Most people have heard of Watson — IBM’s smart computer that famously beat the quiz show Jeopardy! back in 2011. Fewer know that Watson is only one of tens-of-thousands of IBM solutions distributed across the globe.
Not only do IBM’s computers have the capacity to perform complex tasks like playing a rather intense game of Jeopardy!, they’re also used to cut costs when it comes to running business infrastructures. From insurance to banking, IBM’s zEnterprize mainframe (or System Z) is touted as being the world’s heavyweight champ when it comes to crunching the numbers behind the scenes.
Memeburn spoke with IBM’s Software Group VP Ray Jones about how the global computing company is helping businesses achieve their goals better, in turn, making our planet smarter.
The most important benefit System Z mainframes bring to business is speed. More specifically, speed to solve queries faster.
For instance, when an insurance customer wants to cover his new shiny sports car. Ordinarily, the insurance provider would have to run this query through complex algorithms which could take time. And as we all know time is money.
“If a service takes too long to give its customer an answer, they’ll simply move on, and the business opportunity will be lost,” says Jones.
To improve this, Jones points to a concept called the Single Version of the Truth. This computing management concept essentially refers to centralised data hubs, is highly valued by System Z’s functionality.

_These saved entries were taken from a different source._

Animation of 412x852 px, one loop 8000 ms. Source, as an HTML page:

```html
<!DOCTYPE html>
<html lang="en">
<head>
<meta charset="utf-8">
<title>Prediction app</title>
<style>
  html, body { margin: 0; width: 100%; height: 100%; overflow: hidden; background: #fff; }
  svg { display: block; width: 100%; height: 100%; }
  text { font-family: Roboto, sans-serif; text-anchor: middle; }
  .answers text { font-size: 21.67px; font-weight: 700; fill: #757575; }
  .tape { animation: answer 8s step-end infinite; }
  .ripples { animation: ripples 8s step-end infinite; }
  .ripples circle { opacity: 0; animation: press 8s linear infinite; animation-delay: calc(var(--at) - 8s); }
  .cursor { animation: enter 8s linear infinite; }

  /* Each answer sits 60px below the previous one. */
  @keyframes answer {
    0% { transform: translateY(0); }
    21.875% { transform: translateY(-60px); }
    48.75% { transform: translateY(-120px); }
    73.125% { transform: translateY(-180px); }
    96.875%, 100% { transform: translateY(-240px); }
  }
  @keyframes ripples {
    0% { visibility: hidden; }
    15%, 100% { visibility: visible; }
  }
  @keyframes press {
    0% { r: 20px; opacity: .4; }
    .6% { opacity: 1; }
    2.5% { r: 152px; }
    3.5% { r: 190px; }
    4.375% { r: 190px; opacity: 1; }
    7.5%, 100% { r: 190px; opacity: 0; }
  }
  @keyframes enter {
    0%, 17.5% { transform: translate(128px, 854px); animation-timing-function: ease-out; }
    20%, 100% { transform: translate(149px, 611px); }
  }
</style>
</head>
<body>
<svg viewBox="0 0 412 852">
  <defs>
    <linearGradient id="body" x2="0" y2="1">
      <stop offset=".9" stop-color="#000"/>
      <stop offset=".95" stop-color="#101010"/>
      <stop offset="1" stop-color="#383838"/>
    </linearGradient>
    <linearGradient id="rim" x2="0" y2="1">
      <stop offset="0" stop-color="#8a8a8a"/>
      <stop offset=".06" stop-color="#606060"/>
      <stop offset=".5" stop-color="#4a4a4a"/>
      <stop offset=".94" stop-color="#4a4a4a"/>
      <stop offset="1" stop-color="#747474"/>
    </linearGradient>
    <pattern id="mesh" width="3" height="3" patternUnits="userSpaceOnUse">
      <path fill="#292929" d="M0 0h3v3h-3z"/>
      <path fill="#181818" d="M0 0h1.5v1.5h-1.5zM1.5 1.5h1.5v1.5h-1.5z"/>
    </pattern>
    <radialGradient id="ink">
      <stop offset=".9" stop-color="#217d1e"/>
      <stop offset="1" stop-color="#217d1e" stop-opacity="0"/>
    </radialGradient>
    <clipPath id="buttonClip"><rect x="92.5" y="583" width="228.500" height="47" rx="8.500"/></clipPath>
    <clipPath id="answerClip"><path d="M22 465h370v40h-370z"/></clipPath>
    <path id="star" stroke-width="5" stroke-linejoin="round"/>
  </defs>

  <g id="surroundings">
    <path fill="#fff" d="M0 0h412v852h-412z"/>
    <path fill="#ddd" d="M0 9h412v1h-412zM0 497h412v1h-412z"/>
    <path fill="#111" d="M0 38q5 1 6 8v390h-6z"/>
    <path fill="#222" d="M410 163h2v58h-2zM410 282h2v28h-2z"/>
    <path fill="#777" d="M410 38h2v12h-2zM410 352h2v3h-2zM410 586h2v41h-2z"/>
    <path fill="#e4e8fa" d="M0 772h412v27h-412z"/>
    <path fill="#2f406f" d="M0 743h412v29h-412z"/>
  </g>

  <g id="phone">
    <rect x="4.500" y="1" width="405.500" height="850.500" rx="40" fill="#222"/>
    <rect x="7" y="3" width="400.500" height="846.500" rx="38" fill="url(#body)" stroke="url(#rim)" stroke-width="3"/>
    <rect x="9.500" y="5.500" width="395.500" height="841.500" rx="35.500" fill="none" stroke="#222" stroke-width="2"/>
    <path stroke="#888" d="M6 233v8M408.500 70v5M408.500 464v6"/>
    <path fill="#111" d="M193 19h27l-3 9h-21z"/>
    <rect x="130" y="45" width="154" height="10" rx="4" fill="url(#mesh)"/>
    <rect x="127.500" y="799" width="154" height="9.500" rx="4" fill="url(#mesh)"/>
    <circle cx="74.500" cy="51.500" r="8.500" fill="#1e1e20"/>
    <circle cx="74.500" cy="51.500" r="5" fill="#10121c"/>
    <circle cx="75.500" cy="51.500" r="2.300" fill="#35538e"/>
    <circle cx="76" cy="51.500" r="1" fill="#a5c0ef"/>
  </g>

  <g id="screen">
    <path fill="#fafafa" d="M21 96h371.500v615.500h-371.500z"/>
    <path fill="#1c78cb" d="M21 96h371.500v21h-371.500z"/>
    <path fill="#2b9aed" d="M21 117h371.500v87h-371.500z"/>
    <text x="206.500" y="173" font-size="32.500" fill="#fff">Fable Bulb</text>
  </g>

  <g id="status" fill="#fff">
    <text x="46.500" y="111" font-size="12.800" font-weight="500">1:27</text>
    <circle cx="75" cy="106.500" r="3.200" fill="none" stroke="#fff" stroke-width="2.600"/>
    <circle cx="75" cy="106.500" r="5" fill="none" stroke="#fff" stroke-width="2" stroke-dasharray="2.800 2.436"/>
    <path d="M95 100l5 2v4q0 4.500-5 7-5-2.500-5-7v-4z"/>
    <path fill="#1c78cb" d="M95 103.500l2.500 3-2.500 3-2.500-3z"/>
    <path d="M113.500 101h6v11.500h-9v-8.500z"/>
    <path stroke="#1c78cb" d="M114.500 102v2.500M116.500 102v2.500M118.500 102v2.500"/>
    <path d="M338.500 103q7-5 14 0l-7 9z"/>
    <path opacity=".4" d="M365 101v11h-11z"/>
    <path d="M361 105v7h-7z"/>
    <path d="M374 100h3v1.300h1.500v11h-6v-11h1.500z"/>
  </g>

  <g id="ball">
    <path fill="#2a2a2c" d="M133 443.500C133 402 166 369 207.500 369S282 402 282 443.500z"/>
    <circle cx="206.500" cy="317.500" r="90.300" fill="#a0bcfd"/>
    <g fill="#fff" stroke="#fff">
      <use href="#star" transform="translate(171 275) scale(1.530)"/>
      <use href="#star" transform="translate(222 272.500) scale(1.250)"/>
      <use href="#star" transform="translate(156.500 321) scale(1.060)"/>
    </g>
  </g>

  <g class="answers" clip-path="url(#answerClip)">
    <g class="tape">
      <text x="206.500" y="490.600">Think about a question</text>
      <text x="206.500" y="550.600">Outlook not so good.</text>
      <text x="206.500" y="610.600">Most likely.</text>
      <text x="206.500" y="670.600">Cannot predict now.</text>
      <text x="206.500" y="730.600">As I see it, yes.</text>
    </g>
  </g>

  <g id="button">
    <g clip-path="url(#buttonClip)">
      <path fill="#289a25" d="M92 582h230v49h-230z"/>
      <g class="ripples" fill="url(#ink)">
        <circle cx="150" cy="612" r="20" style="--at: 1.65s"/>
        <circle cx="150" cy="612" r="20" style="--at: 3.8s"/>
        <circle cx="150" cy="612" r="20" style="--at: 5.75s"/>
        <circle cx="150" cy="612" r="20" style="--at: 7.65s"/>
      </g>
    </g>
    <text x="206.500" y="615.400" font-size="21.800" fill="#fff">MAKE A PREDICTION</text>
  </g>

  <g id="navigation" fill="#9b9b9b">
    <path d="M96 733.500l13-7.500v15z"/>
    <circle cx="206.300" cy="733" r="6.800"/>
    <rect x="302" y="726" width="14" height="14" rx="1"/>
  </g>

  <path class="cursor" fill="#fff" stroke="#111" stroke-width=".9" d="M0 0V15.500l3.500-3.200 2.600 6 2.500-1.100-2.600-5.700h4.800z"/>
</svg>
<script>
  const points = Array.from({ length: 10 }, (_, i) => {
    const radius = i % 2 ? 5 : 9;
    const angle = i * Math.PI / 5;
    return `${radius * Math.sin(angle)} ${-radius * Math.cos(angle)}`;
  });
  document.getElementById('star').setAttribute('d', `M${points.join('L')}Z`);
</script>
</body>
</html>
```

“A Single Version of the Truth has a dramatic speed in which it delivers. When it comes to the point of competing with a transaction, the single version of the truth allows queries to be run within less than a minute,” explains Jones. “It boils down to consistent answers at record speed and with low cost.”
Jones uses the example of companies like Swiss Mobiliar (see video below) in Europe that found out that people will pay more to get an accurate insurance quote in time.
Insurance is only one of the areas where this system can improve company operations. A suspected 70% to 80% of the world’s business data originates from IBM’s System Z. That’s a massive bulk of information. More than we can imagine, really.
Jones explains that if so much of the world’s data gets created in real-time, running through System Z, the extent to which one can use that data to analyse and predict events and occurrences all of the sudden gets very real. For example, 35 hours to detect fraud can get reduced to less than a minutes.
Over 90% of the world’s credit and debit cards get processed through IBM’s systems.
“Usually what happens is that most financial institutions no longer rely on their systems to predict fraud,” Jones explains. Once the perpetrator gets their hands on a card, they’re off to the the races. They’re spending the card within a very brief time-span. This is too short a time for the bank to pick up the activity until it’s too late. So instead, banks use algorithms to pick up suspicious behaviour.
Jones shares some of his personal frustrations with fraud:
[Last year] I’ve lost four of my credit cards in the US. We got a call from our bank saying there’s been a suspicion that your identity might have been stolen. ‘We can’t prove it but based upon our suspicion, we’re going to cancel your card and create you a new one.’
In reference to the banks that fall victim in these scenarios, their losses are massive. Jones elaborates:
The banks have to ‘eat’ all the fraudulent payments. In the US, the average cost of one of those incidents is US$600, which includes everything from making the call to the customer, canceling the card, creating a new account and ultimately ‘eat’ the fraudulent amount. So far, my banks have spent US$24 000 on me this year.
“None of this is supposed to be happening,” Jones adds.
With System Z, one can have a program look at customer transactions in real-time, and like that, pick up suspicious behaviour which is then run through different algorithms instead of waiting hours, or days.
In case of scaling operations, Jones explains, “banks can choose to either go digital or opt for the expensive bricks and mortar approach.”
In Africa, FNB’s model is a good example in this regard. The South African banking giant has managed to easily grow beyond its borders by leveraging Africa’s prevalence of mobile phones.
Instead of constructing a new branch in a remote Mozambican town together with a couple of ATMs, the financial giant can instead scale by introducing its mobile app.
Jones concludes that instead of looking to tech to solve your business’ problems, rather seek to understand what questions to ask:
“The challenge is, at the end of the day, that all of these technologies merge. They come together. It’s about how do I, as a business, accomplish my goal? Whether that be to tailor my offerings for growth and/or lower my operating costs.”
“Cloud, in and of itself, doesn’t deliver. Analytics, in and of itself, doesn’t deliver. Mobile, in and of itself, doesn’t deliver,” Jones notes. “It’s about how you put the things together in terms of an end-to-end delivery system to accomplish your goal.”